◆ **Exercise prompt**
Among the entries, find the lines with the string "armA" and copy them.

◆ **Given data**
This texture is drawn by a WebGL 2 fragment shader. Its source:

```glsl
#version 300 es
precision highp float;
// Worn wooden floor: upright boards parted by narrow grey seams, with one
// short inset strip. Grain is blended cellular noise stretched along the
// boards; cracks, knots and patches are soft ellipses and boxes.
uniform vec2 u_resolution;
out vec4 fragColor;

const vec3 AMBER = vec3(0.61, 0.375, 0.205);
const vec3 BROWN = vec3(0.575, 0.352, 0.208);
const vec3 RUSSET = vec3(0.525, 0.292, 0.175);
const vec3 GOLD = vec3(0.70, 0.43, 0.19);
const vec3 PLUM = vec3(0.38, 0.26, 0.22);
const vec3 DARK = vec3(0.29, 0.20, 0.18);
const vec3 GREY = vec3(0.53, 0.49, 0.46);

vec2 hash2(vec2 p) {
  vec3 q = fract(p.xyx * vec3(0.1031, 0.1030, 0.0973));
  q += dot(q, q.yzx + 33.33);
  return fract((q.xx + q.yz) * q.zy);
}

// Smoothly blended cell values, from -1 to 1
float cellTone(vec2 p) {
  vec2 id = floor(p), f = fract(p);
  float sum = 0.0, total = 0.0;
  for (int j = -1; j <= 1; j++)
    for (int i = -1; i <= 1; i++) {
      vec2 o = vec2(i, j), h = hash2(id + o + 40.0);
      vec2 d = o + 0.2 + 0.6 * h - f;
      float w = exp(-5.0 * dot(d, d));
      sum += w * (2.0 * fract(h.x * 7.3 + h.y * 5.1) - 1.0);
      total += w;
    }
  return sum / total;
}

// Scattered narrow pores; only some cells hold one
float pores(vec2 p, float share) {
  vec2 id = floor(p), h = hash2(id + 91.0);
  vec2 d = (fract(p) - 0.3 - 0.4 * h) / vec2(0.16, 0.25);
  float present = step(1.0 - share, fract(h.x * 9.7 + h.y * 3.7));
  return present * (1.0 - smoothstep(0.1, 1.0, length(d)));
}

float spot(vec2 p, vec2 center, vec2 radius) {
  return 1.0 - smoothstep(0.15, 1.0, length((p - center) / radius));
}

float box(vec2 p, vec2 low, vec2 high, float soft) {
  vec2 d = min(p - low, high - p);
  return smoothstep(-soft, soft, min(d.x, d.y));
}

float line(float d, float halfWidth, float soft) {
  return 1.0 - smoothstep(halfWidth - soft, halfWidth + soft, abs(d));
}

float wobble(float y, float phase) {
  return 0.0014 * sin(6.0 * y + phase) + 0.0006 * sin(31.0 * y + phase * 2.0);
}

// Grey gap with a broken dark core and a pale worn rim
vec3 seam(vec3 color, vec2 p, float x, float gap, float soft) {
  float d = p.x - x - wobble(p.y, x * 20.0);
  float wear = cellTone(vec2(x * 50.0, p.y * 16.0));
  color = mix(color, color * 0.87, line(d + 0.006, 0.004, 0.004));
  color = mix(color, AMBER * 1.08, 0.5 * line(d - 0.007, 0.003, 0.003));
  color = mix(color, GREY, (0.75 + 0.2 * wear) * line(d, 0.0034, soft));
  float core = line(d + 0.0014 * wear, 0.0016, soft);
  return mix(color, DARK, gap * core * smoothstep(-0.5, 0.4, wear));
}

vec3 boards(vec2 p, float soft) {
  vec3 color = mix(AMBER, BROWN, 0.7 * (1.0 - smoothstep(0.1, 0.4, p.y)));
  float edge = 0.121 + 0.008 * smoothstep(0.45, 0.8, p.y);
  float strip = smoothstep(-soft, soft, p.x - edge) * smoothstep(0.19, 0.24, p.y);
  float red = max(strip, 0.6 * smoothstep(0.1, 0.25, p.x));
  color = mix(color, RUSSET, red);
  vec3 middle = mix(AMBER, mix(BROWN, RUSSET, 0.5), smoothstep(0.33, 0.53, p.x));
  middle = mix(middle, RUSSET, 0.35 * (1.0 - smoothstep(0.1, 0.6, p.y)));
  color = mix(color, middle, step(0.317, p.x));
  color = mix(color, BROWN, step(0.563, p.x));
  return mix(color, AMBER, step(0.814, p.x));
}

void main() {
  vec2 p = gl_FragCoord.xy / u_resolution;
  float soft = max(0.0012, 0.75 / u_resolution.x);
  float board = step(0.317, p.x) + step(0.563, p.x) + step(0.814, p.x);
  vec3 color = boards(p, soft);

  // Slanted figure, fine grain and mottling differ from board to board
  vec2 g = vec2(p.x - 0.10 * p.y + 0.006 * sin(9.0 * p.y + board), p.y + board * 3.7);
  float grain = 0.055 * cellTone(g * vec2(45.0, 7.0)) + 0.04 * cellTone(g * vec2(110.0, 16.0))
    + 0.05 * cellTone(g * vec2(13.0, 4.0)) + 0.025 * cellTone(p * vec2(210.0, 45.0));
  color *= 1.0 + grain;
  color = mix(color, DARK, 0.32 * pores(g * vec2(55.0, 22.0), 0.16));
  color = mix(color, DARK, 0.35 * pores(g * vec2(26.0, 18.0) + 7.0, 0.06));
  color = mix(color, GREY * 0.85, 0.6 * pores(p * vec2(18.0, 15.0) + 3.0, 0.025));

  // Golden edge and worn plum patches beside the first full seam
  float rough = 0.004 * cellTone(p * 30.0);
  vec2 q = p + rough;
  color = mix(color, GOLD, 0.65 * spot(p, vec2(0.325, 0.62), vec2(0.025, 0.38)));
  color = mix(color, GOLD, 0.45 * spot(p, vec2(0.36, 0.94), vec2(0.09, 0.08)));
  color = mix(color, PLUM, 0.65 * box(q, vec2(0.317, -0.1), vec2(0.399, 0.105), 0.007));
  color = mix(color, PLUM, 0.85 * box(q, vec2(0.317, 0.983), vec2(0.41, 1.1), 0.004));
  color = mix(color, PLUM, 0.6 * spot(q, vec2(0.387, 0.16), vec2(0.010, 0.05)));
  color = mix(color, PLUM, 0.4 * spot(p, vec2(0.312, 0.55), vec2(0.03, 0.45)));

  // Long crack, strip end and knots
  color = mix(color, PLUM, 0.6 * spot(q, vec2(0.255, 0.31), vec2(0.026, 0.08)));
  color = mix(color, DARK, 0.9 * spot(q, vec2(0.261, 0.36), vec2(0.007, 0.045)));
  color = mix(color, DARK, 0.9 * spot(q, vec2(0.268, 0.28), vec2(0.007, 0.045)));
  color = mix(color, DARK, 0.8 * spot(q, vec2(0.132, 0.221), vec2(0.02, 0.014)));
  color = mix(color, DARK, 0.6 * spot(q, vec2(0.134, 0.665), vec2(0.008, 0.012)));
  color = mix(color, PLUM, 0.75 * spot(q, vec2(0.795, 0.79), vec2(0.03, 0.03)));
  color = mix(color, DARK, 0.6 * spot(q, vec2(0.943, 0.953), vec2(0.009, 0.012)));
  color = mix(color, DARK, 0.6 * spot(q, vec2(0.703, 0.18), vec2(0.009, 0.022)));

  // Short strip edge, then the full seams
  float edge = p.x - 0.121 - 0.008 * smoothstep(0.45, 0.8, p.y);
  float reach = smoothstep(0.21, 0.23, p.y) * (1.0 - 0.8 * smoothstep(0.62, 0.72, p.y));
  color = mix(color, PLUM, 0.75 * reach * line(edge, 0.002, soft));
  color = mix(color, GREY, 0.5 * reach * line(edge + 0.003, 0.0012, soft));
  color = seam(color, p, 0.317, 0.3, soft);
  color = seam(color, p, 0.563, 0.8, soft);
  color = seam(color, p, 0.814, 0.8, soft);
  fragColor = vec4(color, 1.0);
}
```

==

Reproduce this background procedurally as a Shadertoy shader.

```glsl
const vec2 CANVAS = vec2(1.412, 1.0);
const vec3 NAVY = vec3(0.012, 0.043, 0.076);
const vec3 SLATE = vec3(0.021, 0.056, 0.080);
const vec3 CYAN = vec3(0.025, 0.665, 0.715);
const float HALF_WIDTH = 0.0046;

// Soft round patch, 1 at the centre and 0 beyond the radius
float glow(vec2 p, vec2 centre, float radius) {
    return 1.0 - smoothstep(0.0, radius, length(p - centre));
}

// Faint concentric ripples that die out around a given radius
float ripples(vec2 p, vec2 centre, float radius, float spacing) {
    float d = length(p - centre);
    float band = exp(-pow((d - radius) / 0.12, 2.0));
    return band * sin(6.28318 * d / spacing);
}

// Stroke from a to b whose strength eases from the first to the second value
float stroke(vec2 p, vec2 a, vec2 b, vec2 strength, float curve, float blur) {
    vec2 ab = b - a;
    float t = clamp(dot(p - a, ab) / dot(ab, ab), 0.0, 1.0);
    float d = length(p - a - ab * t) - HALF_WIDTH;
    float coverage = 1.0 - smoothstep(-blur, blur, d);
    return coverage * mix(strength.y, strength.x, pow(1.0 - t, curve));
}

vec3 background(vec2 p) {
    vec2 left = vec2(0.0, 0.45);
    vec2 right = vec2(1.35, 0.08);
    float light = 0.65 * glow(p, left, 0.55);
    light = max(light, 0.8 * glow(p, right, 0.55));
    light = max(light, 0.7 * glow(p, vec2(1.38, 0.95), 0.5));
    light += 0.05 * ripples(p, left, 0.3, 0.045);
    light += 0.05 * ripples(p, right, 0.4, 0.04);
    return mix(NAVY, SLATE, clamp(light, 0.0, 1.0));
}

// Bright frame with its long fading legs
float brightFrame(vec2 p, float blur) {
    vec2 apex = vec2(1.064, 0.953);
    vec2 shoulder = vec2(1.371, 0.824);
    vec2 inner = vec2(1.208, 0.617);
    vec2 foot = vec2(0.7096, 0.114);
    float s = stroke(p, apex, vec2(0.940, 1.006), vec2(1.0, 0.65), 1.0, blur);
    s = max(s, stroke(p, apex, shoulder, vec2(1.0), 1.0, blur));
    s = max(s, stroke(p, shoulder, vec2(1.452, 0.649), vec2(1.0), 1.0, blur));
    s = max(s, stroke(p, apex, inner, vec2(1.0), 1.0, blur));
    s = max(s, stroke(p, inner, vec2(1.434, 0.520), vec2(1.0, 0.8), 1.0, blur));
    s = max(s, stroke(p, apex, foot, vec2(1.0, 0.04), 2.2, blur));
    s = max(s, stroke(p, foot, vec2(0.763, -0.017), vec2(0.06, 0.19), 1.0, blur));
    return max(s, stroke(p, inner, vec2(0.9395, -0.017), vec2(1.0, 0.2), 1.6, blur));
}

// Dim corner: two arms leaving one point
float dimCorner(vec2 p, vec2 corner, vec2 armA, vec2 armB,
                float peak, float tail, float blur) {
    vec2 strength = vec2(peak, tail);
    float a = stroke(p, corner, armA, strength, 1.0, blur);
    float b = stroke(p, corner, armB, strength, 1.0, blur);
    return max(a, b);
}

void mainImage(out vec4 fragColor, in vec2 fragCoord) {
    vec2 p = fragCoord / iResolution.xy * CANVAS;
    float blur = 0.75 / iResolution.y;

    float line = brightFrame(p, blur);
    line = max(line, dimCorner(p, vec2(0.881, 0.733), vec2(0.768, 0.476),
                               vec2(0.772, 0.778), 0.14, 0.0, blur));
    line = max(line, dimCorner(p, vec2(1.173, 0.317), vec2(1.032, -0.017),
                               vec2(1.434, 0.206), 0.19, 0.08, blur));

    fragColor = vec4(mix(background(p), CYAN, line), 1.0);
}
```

---

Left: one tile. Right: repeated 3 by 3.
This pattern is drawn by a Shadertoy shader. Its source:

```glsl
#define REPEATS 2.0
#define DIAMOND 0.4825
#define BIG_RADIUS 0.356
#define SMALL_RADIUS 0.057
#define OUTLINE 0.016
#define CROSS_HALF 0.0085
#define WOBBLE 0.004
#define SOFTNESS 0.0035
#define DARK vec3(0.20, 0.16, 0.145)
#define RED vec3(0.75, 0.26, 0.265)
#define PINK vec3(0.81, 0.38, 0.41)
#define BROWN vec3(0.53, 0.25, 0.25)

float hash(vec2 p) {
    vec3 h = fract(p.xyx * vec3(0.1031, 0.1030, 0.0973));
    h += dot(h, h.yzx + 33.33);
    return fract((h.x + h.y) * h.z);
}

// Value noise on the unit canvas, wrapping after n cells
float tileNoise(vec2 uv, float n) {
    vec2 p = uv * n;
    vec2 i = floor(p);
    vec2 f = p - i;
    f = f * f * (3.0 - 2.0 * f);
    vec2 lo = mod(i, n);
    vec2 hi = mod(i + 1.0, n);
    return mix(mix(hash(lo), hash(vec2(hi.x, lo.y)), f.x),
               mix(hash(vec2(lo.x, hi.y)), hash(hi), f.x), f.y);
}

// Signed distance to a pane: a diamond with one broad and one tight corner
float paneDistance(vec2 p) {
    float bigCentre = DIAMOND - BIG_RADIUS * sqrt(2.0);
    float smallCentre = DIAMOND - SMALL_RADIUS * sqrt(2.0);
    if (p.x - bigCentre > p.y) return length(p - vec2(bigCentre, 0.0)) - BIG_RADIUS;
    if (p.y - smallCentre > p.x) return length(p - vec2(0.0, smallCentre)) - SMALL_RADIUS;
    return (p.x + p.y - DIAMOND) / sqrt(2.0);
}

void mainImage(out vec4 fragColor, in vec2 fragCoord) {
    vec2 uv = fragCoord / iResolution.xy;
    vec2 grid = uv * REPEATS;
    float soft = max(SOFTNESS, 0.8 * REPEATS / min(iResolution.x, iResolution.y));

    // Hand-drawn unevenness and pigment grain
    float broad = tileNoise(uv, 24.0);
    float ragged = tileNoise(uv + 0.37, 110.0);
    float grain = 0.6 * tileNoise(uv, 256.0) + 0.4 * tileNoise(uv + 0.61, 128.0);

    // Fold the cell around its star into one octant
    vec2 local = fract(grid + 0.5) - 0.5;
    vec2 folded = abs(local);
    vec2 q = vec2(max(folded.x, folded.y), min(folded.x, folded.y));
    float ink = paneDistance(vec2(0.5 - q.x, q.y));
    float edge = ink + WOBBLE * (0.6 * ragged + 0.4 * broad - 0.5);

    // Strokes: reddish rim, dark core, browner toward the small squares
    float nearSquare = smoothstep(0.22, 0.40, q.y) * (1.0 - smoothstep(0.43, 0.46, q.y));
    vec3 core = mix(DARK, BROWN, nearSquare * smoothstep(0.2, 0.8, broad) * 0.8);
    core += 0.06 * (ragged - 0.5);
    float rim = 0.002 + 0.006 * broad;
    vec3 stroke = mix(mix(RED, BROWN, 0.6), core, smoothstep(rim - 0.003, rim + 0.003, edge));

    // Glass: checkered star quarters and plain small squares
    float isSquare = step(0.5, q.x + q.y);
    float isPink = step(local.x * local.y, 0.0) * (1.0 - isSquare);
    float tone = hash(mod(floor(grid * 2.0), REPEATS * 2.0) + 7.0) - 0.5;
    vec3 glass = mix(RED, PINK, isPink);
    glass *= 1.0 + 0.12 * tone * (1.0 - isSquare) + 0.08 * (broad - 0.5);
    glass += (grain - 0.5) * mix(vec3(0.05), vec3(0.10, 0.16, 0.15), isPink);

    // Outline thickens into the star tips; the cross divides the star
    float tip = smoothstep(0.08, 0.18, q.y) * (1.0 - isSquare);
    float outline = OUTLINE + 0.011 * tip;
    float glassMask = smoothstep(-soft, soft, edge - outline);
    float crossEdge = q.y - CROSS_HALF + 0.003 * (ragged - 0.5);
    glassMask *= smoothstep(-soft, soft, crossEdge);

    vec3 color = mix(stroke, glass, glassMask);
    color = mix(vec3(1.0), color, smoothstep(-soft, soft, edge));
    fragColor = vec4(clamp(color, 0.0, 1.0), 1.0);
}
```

◆ **Answer for this exercise**
float dimCorner(vec2 p, vec2 corner, vec2 armA, vec2 armB,
    float a = stroke(p, corner, armA, strength, 1.0, blur);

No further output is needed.